__MATERIAL FOR THIS EXERCISE__:
○ ○ ○ ○ ○ ○ ○
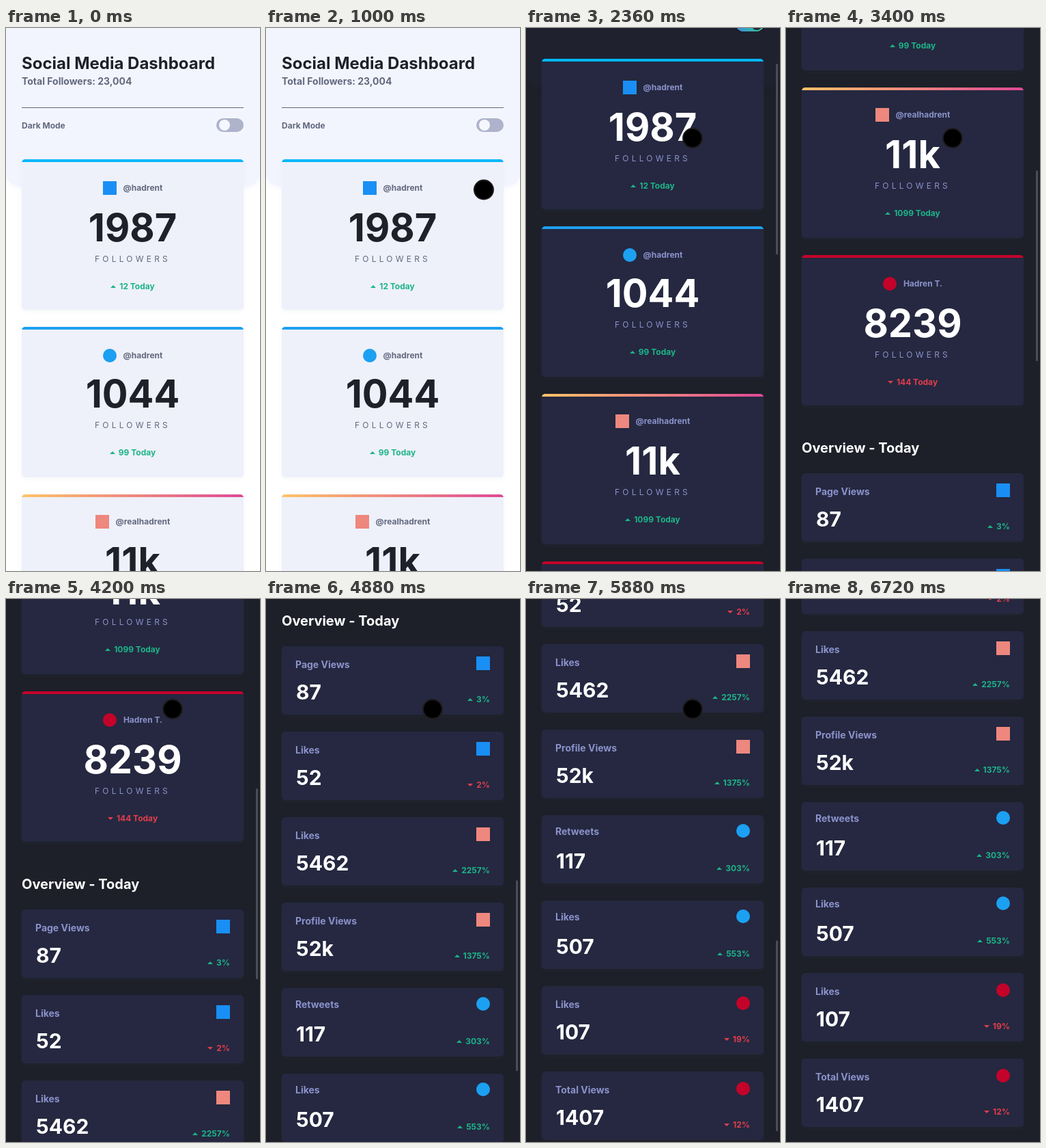
These frames come from a looping animation (372 px wide and 794 px high, 7200 ms). An HTML page:

```html
<!DOCTYPE html>
<html lang="en">
<head>
<meta charset="utf-8">
<title>Social Media Dashboard</title>
<style>
html, body { margin: 0; width: 100%; height: 100%; overflow: hidden; }
body { position: relative; background: var(--bg); font: 700 12px/20px Inter, sans-serif; color: var(--text); }
#page { position: absolute; top: 0; left: 0; width: 372px; height: 2243px; }
#page div, #page header, #cursor, #bar { position: absolute; box-sizing: border-box; }
header { width: 372px; height: 231px; border-radius: 0 0 20px 20px; background: var(--top); box-shadow: 0 2px 8px var(--top); }
#page .row { height: 20px; margin-top: -10px; display: flex; align-items: center; white-space: nowrap; }
.mid { left: 0; right: 0; justify-content: center; }
.strong { color: var(--strong); }
.up { color: #1db489; }
.down { color: #e23d4c; }
.row svg { width: 8px; height: 4px; margin-right: 5px; fill: currentColor; }
.down svg { transform: scaleY(-1); }
.card { left: 23px; width: 325px; border-radius: 5px; background: var(--card); box-shadow: 0 2px 6px rgba(90, 100, 150, .06); overflow: hidden; }
.stripe { top: 0; width: 100%; height: 4px; }
.row i { width: 20px; height: 20px; flex: none; }
.handle i { margin-right: 10px; }
.round { border-radius: 50%; }
.big { font-size: 56px; }
.spaced { font-weight: 400; letter-spacing: .35em; }
#line { left: 23px; top: 116px; width: 325px; height: 1px; background: var(--text); }
#toggle, #lit { width: 40px; height: 20px; border-radius: 10px; }
#toggle { left: 308px; top: 132px; background: #aeb3cb; }
#lit { background: linear-gradient(90deg, #378fe6, #35c884); }
#knob { left: 3.5px; top: 2px; width: 16px; height: 16px; border-radius: 50%; background: var(--knob); }
#cursor { left: -15px; top: -15px; width: 30px; height: 30px; border-radius: 50%; background: #000; border: 2px solid #1f1c1c; }
#bar { left: 366px; top: 1px; width: 3px; height: 279px; border-radius: 2px; background: #4b4d58; }
</style>
</head>
<body>
<div id="page">
  <header></header>
  <div class="row strong" style="left:23px;top:52px;font-size:24px">Social Media Dashboard</div>
  <div class="row" style="left:23px;top:78px;font-size:14px">Total Followers: 23,004</div>
  <div id="line"></div>
  <div class="row" style="left:23px;top:143px">Dark Mode</div>
  <div id="toggle"><div id="lit"></div><div id="knob"></div></div>
  <div class="row strong" style="left:23px;top:1209px;font-size:20px">Overview - Today</div>
</div>
<div id="bar"></div>
<div id="cursor"></div>
<script>
const $ = id => document.getElementById(id);
const LOOP = 7200;

// Plain shapes stand for the networks: [colour, class, stripe]
const nets = {
  f: ['#198ff5', '', '#00b7fa'],
  t: ['#1ca0f2', 'round', '#1ca0f2'],
  i: ['#ee877e', '', 'linear-gradient(90deg, #fdc468, #df4996)'],
  y: ['#c4032a', 'round', '#c4032a']
};
const icon = net => `<i class="${nets[net][1]}" style="background:${nets[net][0]}"></i>`;
const row = (y, cls, html, style = '') =>
  `<div class="row ${cls}" style="top:${y}px;${style}">${html}</div>`;
const change = (y, cls, n, text, style) => row(y, cls + (n < 0 ? ' down' : ' up'),
  `<svg viewBox="0 0 8 4"><path d="M0 4l4-4 4 4z"/></svg>${Math.abs(n)}${text}`, style);
const card = (y, h, html) => $('page').insertAdjacentHTML('beforeend',
  `<div class="card" style="top:${y}px;height:${h}px">${html}</div>`);

// network, handle, handle y, followers, change, shift of the lower rows
[['f', '@hadrent', 42, '1987', 12, 0],
 ['t', '@hadrent', 41.5, '1044', 99, -2],
 ['i', '@realhadrent', 40, '11k', 1099, -2],
 ['y', 'Hadren T.', 42, '8239', -144, 0]
].forEach(([net, name, y, count, n, dy], k) => card(192 + 245 * k, 220,
  `<div class="stripe" style="background:${nets[net][2]}"></div>` +
  row(y, 'mid handle', icon(net) + name) +
  row(100 + dy, 'mid strong big', count) +
  row(146 + dy, 'mid spaced', 'FOLLOWERS') +
  change(186 + dy, 'mid', n, ' Today')));

[['f', 'Page Views', '87', 3], ['f', 'Likes', '52', -2],
 ['i', 'Likes', '5462', 2257], ['i', 'Profile Views', '52k', 1375],
 ['t', 'Retweets', '117', 303], ['t', 'Likes', '507', 553],
 ['y', 'Likes', '107', -19], ['y', 'Total Views', '1407', -12]
].forEach(([net, label, count, n], k) => {
  const high = net === 't';
  card(1246 + 125 * k, 100,
    row(high ? 24 : 27, '', label, 'left:20px;font-size:14px') +
    row(high ? 23 : 25, '', icon(net), 'right:20px') +
    row(67, 'strong', count, 'left:21px;font-size:30px') +
    change(78, '', n, '%', 'right:20px'));
});

const clamp = x => Math.min(1, Math.max(0, x));
const ramp = (t, a, b) => clamp((t - a) / (b - a));
const ease = x => x * x * (3 - 2 * x);
const lerp = (a, b, p) => a + (b - a) * p;

// Smooth curve through [time, value] points, at rest at both ends
function curve(pts, t) {
  const last = pts.length - 1;
  if (t <= pts[0][0]) return pts[0][1];
  if (t >= pts[last][0]) return pts[last][1];
  const slope = k => k === 0 || k === last ? 0 :
    (pts[k + 1][1] - pts[k - 1][1]) / (pts[k + 1][0] - pts[k - 1][0]);
  const k = pts.findIndex(p => p[0] > t) - 1;
  const [t0, a] = pts[k], [t1, b] = pts[k + 1], d = t1 - t0, u = (t - t0) / d;
  return lerp(a, b, ease(u)) + d * u * (1 - u) * (slope(k) * (1 - u) - slope(k + 1) * u);
}
const scrollPath = [[2000, 0], [2360, 147], [3400, 595], [4200, 792], [5160, 1300], [6400, 1449]];

// light and dark value of each theme colour
const theme = {
  bg: [[255, 255, 255], [30, 32, 41]],
  top: [[243, 245, 254], [31, 33, 46]],
  card: [[238, 241, 250], [37, 40, 64]],
  text: [[99, 104, 126], [139, 146, 203]],
  strong: [[30, 32, 42], [255, 255, 255]],
  knob: [[245, 247, 255], [37, 40, 60]]
};

function draw(now) {
  const t = now % LOOP;
  const dark = ease(ramp(t, 1260, 1560));
  for (const name in theme) {
    const [a, b] = theme[name];
    document.body.style.setProperty('--' + name, `rgb(${a.map((v, k) => Math.round(lerp(v, b[k], dark)))})`);
  }
  $('lit').style.opacity = dark;
  $('knob').style.transform = `translateX(${18 * dark}px)`;

  const y = Math.round(curve(scrollPath, t));
  $('page').style.transform = `translateY(${-y}px)`;
  const fade = 1 - ramp(t, 6540, 6710);
  $('bar').style.opacity = t < 2000 ? 0 : fade;
  $('bar').style.transform = `translateY(${y * .3485}px)`;

  const go = ease(ramp(t, 480, 1160)), back = ease(ramp(t, 1320, 1720));
  const cx = lerp(lerp(250, 330, go), 244, back), cy = lerp(lerp(812, 144, go), 161, back);
  $('cursor').style.opacity = t < 480 ? 0 : fade;
  $('cursor').style.transform = `translate(${cx}px, ${cy}px)`;
  requestAnimationFrame(loop);
}
const start = performance.now();
const loop = () => draw(performance.now() - start);
loop();
</script>
</body>
</html>
```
○ ○ ○ ○ ○ ○ ○
__EXERCISE OBJECTIVE__:
Please copy each line from the material above in which the string "transform" appears.

__TASK SOLUTION__:
.down svg { transform: scaleY(-1); }
  $('knob').style.transform = `translateX(${18 * dark}px)`;
  $('page').style.transform = `translateY(${-y}px)`;
  $('bar').style.transform = `translateY(${y * .3485}px)`;
  $('cursor').style.transform = `translate(${cx}px, ${cy}px)`;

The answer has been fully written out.